“I never saw an Arctic char/
I never hope to see one/
But from the pictures in the book/
I’d rather see than eat one.”
Okay. I owe Arctic char an apology. It’s a pretty fish, with flesh similar to the salmon’s, that is pink. What I really don’t plan to ever eat again, after reading about it in The New York Times this week, is tilapia, but the word didn’t fit the meter.
According to Seafood Watch, a program of the Monterey Bay Aquarium, Arctic char is raised in land-based, ecologically regulated farms. It contains the omega-3 oils that are good for you and is a good substitute for salmon or trout. I hear it’s become a hit here on the summer party circuit. On the other hand, farmed tilapia isn’t very good for you, and the fish farms in Nicaragua, Honduras, and Ecuador, where it is raised in huge quantities, are destroying natural lakes.
I admit to a deep-rooted prejudice in favor of wild — local — fish. Unfortunately, the slow-food movement hasn’t really hit the fish industry yet, and it’s long overdue.
Laura Donnelly, The Star’s food and restaurant writer, recently described Silvia Lehrer’s new book, “Savoring the Hamptons,” in these pages. Ms. Lehrer is a devotee of Slow Food International, and the foods and recipes in the book are organized by the seasons in which they are locally vailable. (Yes, I know you can find fairly good strawberries “from away” in the markets here in months other than June, but, even if you don’t care about the carbon footprint of the foods you buy, a delicious Wainscott strawberry is worth waiting for. And, P.S.: Check the label on the crate, if you can; at a high-end emporium nearby, we’ve seen a “local strawberries” sign slapped on berries pulled from a box shipped from across the country.)
A similar book could be filled with information about and recipes for fish that pass this way, and I wish someone would take it on. The truth is, the East End of Long Island has a greater variety of fish in inshore and offshore waters than anywhere else on the Eastern Seaboard. Air and water temperatures are more moderate here than to the north or south, and the Gulf Stream, which carries large species, is not far away.

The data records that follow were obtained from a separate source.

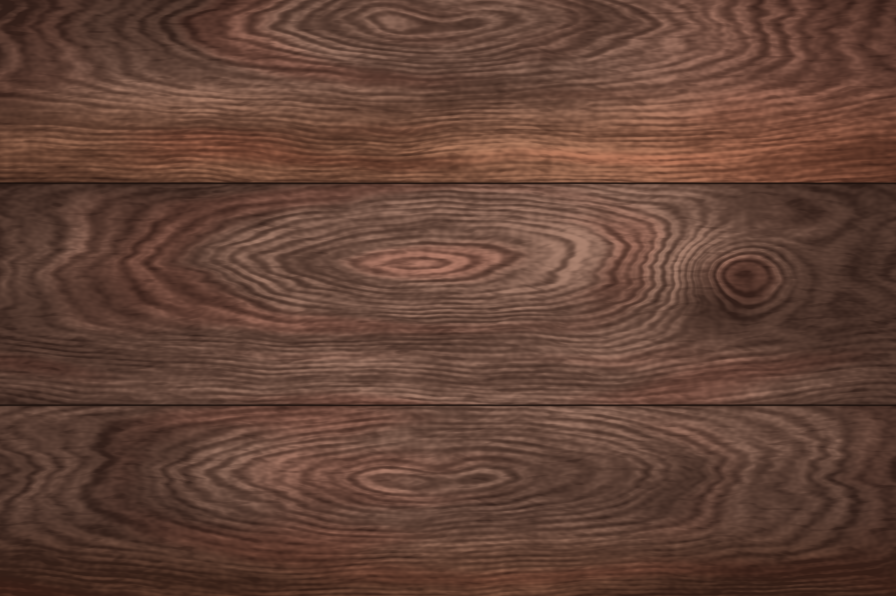
A WebGL 1 fragment shader for this texture:

```glsl
precision highp float;
// Three dark brown wood planks with nested pointed grain, knots and thin seams.
uniform vec2 u_resolution;

// Layout, in units of the canvas height
const float PLANK_PITCH = 0.3725;
const float FIRST_SEAM = 0.320;
const float SEAM_HALF_WIDTH = 0.0014;
const float BEVEL_WIDTH = 0.004;

// Grain
const float RING_COUNT = 106.0;
const float OVAL_STRETCH = 0.23;
const float OVAL_POWER = 1.5;
const float WARP = 0.030;
const float RING_CONTRAST = 0.25;
const float FIBER_CONTRAST = 0.20;

// Light
const float BASE_TONE = 0.59;
const float RIM_SHADE = 0.25;
const float PATCH_CONTRAST = 0.38;

// Colours
const vec3 DARK_WOOD = vec3(0.19, 0.12, 0.097);
const vec3 MID_WOOD = vec3(0.355, 0.25, 0.207);
const vec3 PALE_WOOD = vec3(0.67, 0.51, 0.435);
const vec3 RED_TINT = vec3(1.06, 0.97, 0.96);
const vec3 AMBER_TINT = vec3(1.06, 0.97, 0.87);
const vec3 SEAM_COLOR = vec3(0.11, 0.065, 0.05);

vec2 hashGradient(vec2 cell) {
  float a = 6.28318 * fract(sin(dot(cell, vec2(127.1, 311.7))) * 43758.55);
  return vec2(cos(a), sin(a));
}

// Gradient noise, roughly -0.7 to 0.7
float noise(vec2 p) {
  vec2 i = floor(p), f = p - i;
  vec2 u = f * f * f * (f * (f * 6.0 - 15.0) + 10.0);
  float a = dot(hashGradient(i), f);
  float b = dot(hashGradient(i + vec2(1.0, 0.0)), f - vec2(1.0, 0.0));
  float c = dot(hashGradient(i + vec2(0.0, 1.0)), f - vec2(0.0, 1.0));
  float d = dot(hashGradient(i + 1.0), f - 1.0);
  return mix(mix(a, b, u.x), mix(c, d, u.x), u.y);
}

float fbm(vec2 p) {
  float sum = 0.0, amp = 0.6;
  for (int i = 0; i < 3; i++) {
    sum += amp * noise(p);
    p = p * 2.03 + 17.3;
    amp *= 0.5;
  }
  return sum;
}

float bump(vec2 p, vec2 center, vec2 size) {
  vec2 q = (p - center) / size;
  return exp(-dot(q, q));
}

// Distance with pointed ends along x, rounded a little at the axes
float pointedOval(vec2 d) {
  vec2 q = sqrt(d * d + vec2(0.00004, 0.00008));
  return pow(pow(q.x, OVAL_POWER) + pow(q.y, OVAL_POWER), 1.0 / OVAL_POWER);
}

void main() {
  vec2 p = gl_FragCoord.xy / u_resolution.y;
  float aspect = u_resolution.x / u_resolution.y;

  // Plank index: -1 bottom, 0 middle, 1 top
  float row = (p.y - FIRST_SEAM) / PLANK_PITCH;
  float plank = floor(row);
  float across = row - plank;
  float middle = 1.0 - step(0.5, abs(plank));
  float top = step(0.5, plank);
  vec2 seed = vec2(plank * 13.7, plank * 29.3);

  // Heart of the ovals and the knot of each plank
  vec2 heart = vec2(0.73, 0.565 + 0.365 * plank + 0.035 * top);
  vec2 knot = mix(heart + vec2(0.01, 0.015), vec2(1.235, 0.535), middle);
  vec2 knotSize = mix(vec2(0.055, 0.030), vec2(0.115, 0.080), middle);
  float knotLift = mix(0.022, 0.080, middle);

  // Grain bends, with ragged oval ends that calm down around the knot
  vec2 w = p;
  w.y += WARP * fbm(p * vec2(2.4, 5.0) + seed);
  w.y += 0.004 * noise(p * vec2(10.0, 16.0) + seed);
  float ragged = 0.06 * noise(p * vec2(4.0, 17.0) + seed);
  ragged += 0.022 * noise(p * vec2(9.0, 60.0) + seed);
  w.x += ragged * (1.0 - 0.9 * bump(p, knot, knotSize * 1.6));

  // Ring height: ovals at the heart, straight grain away from it
  vec2 d = w - heart;
  float heartZone = exp(-pow(d.y / 0.10, 2.0));
  float height = pointedOval(vec2(d.x * OVAL_STRETCH * mix(0.4, 1.0, heartZone), d.y));
  height += knotLift * bump(w, knot, knotSize);

  // Thin dark growth lines, strongest near the heart
  float phase = height * RING_COUNT + 0.8 * noise(vec2(p.x * 2.0, height * 24.0) + seed);
  float ring = fract(phase);
  float ridge = smoothstep(0.0, 0.35, ring) * (1.0 - smoothstep(0.55, 1.0, ring));
  float broken = clamp(0.8 + 1.3 * noise(vec2(p.x * 6.0, height * 50.0) + seed), 0.1, 1.5);
  float rings = (ridge - 0.55) * broken * mix(0.6, 1.0, heartZone);

  // Fibers follow the rings; pores are short dark strokes
  float fiber = noise(vec2(p.x * 17.0, height * 150.0) + seed);
  float strand = noise(vec2(p.x * 2.5, height * 32.0) + seed);
  float speck = noise(vec2(p.x * 75.0, w.y * 165.0) + seed);
  float pore = smoothstep(0.15, 0.45, noise(vec2(p.x * 26.0, w.y * 125.0) + seed));

  // Tone: broad patches, grain, knot shade and light falling off at the rim
  vec2 fromCenter = (p - vec2(aspect * 0.52, 0.54)) / vec2(aspect * 0.5, 0.5);
  float tone = BASE_TONE - RIM_SHADE * dot(fromCenter, fromCenter);
  tone += PATCH_CONTRAST * fbm(p * vec2(1.5, 5.0) + seed + 5.0) + 0.09 * top;
  tone += RING_CONTRAST * rings + FIBER_CONTRAST * fiber + 0.22 * strand;
  tone += 0.12 * speck - 0.09 * pore;
  tone -= middle * 0.30 * bump(p, vec2(1.215, 0.48), vec2(0.05, 0.035));
  tone -= 0.12 * bump(w, knot, knotSize * 0.4);
  tone = clamp(tone, 0.0, 1.0);

  vec3 color = mix(DARK_WOOD, MID_WOOD, smoothstep(-0.05, 0.52, tone));
  color = mix(color, PALE_WOOD, smoothstep(0.38, 0.98, tone));

  // Reddish streaks and amber plank edges
  float redness = smoothstep(0.0, 0.5, noise(vec2(p.x * 2.2, height * 22.0) + seed));
  redness = max(redness, top * smoothstep(0.9, 1.4, p.x));
  color *= mix(vec3(1.0), RED_TINT, redness);
  color *= mix(vec3(1.0), AMBER_TINT, abs(plank) * (1.0 - smoothstep(0.1, 0.55, across)));

  // Seams with a soft bevel
  float seamDistance = abs(fract(row + 0.5) - 0.5) * PLANK_PITCH;
  float blur = 0.8 / u_resolution.y;
  color *= 1.0 - 0.2 * exp(-seamDistance / BEVEL_WIDTH);
  float seam = 1.0 - smoothstep(SEAM_HALF_WIDTH - blur, SEAM_HALF_WIDTH + blur, seamDistance);
  color = mix(color, SEAM_COLOR, 0.85 * seam);

  gl_FragColor = vec4(color, 1.0);
}
```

I wasn’t familiar with fish when I first came here. We didn’t eat much of it at home when I was growing up. In the dining hall of the college I went to, you couldn’t see or taste the difference between breaded and baked fish and veal cutlet. Until I was treated to bay scallops in an expensive Manhattan restaurant, I didn’t know they existed.
But, getting married and coming to live here — it’s some 50 years ago now, when there were more baymen around — I dove into the culture and ate porgies, blowfish, bluefish, and striped bass constantly, and with delight. As our inshore fisheries declined and as the effects of overfishing and ocean pollution became better known in the past decade or two, I became more cautious about which offshore varieties I chose, but, to this day, I see absolutely no reason to buy or eat any seafood that isn’t local.
Arm yourself with a little knowledge: Just because the grocer says the bass was caught here, if it’s midwinter, you should doubt his word; if a scallop is the size of a hockey puck, you can bet it didn’t come out of the bay. Why bother with anything else when the freshest and most varied creatures of the deep are nearby — as fresh as can be? The world really is our oyster.